These methods do not provide perfect estimates because they do not account for many other factors that also affect forage growth, such as air temperature, humidity, and wind. However, these simple procedures provide reliable estimates to help ranchers make informed stocking rate decisions.


Forage production estimates derived from either the crop-year method, the April + May + June method, or the average of these two methods also can be used to manage risk. For example, if an area normally receives 4 inches of precipitation in April + May + June, and no moisture was received in April, one can examine the long-term weather records to find how often the area received four inches in May + June alone. The percentage of times this occurred in the past 30 years indicates the chances of it happening this year and thus, the likelihood that summer forage production will be normal following a dry April. Continuing the example, if two inches of precipitation were received in May, the long-term weather records could be examined to find how often the area received two inches in June alone. The percentage of times this occurred in the past 30 years indicates the odds that the area will receive its normal four inches by the end of April + May + June and the likelihood that summer forage production will be normal.


Without precipitation records for a ranch, the Western Regional Climate Center has long-term data from hundreds of weather stations across Montana: The Agrimet system can also provide precipitation records:

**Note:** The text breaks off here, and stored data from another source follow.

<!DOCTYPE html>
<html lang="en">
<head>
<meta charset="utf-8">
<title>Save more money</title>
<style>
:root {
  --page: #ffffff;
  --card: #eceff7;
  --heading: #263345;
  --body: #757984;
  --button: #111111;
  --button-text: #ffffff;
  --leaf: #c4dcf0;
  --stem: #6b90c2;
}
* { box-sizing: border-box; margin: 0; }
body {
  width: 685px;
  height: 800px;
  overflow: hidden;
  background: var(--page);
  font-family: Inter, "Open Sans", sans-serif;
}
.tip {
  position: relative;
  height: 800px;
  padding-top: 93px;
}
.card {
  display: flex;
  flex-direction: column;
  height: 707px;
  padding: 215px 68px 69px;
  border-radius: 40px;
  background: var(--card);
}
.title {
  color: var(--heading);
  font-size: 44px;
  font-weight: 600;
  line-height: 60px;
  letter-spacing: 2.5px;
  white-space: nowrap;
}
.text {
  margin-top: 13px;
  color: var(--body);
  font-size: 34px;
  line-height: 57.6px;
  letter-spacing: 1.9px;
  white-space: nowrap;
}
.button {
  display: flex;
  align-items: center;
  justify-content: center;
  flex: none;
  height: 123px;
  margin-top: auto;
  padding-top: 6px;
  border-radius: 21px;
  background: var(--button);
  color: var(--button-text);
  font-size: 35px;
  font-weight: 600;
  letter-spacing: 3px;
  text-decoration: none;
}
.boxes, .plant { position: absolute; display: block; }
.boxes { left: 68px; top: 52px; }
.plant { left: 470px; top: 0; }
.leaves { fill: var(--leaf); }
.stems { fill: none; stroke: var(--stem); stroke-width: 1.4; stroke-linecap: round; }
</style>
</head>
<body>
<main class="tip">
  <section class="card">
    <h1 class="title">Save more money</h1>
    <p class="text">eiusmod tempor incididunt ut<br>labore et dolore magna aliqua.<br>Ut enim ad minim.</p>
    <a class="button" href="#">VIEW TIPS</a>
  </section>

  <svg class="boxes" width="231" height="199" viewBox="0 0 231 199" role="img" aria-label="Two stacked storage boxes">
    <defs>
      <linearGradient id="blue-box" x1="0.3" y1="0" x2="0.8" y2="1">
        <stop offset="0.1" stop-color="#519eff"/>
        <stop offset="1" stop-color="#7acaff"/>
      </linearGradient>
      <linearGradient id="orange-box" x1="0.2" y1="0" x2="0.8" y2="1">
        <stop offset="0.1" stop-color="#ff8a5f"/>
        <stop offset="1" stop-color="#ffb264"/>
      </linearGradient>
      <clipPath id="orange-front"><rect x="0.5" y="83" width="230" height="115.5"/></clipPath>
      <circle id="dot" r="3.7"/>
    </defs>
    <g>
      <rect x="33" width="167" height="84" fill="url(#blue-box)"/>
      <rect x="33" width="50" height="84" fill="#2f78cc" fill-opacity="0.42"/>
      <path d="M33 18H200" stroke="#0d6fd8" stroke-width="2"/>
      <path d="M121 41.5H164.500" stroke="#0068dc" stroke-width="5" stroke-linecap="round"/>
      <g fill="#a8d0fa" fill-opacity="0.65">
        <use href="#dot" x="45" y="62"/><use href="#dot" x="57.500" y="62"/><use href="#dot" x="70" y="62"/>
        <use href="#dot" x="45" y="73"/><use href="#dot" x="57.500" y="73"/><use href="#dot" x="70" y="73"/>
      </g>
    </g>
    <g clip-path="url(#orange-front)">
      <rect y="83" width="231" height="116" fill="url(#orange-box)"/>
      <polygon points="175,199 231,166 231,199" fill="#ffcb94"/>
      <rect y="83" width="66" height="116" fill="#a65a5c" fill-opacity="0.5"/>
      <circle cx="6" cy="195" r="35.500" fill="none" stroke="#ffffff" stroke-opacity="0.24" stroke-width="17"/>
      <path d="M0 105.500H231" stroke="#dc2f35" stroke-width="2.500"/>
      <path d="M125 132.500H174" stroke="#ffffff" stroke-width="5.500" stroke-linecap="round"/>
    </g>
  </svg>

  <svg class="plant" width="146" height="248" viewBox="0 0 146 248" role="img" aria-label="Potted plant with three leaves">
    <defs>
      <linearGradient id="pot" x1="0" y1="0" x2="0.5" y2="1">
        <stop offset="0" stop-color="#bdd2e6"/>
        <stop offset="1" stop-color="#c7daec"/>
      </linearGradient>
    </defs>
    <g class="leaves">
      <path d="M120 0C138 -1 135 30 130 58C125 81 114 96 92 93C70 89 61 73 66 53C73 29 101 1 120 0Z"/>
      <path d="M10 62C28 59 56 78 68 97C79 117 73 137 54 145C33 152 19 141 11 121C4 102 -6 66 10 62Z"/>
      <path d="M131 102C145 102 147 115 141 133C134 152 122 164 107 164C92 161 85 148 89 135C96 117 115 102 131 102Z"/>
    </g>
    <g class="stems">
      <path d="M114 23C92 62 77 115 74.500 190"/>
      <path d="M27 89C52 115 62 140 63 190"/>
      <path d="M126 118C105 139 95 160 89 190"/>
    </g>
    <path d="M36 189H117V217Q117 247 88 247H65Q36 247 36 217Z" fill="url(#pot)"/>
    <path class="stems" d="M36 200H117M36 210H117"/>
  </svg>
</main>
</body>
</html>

For assistance accessing these data or for more information about livestock stocking rates, contact the local MSU Extension office, or send an email to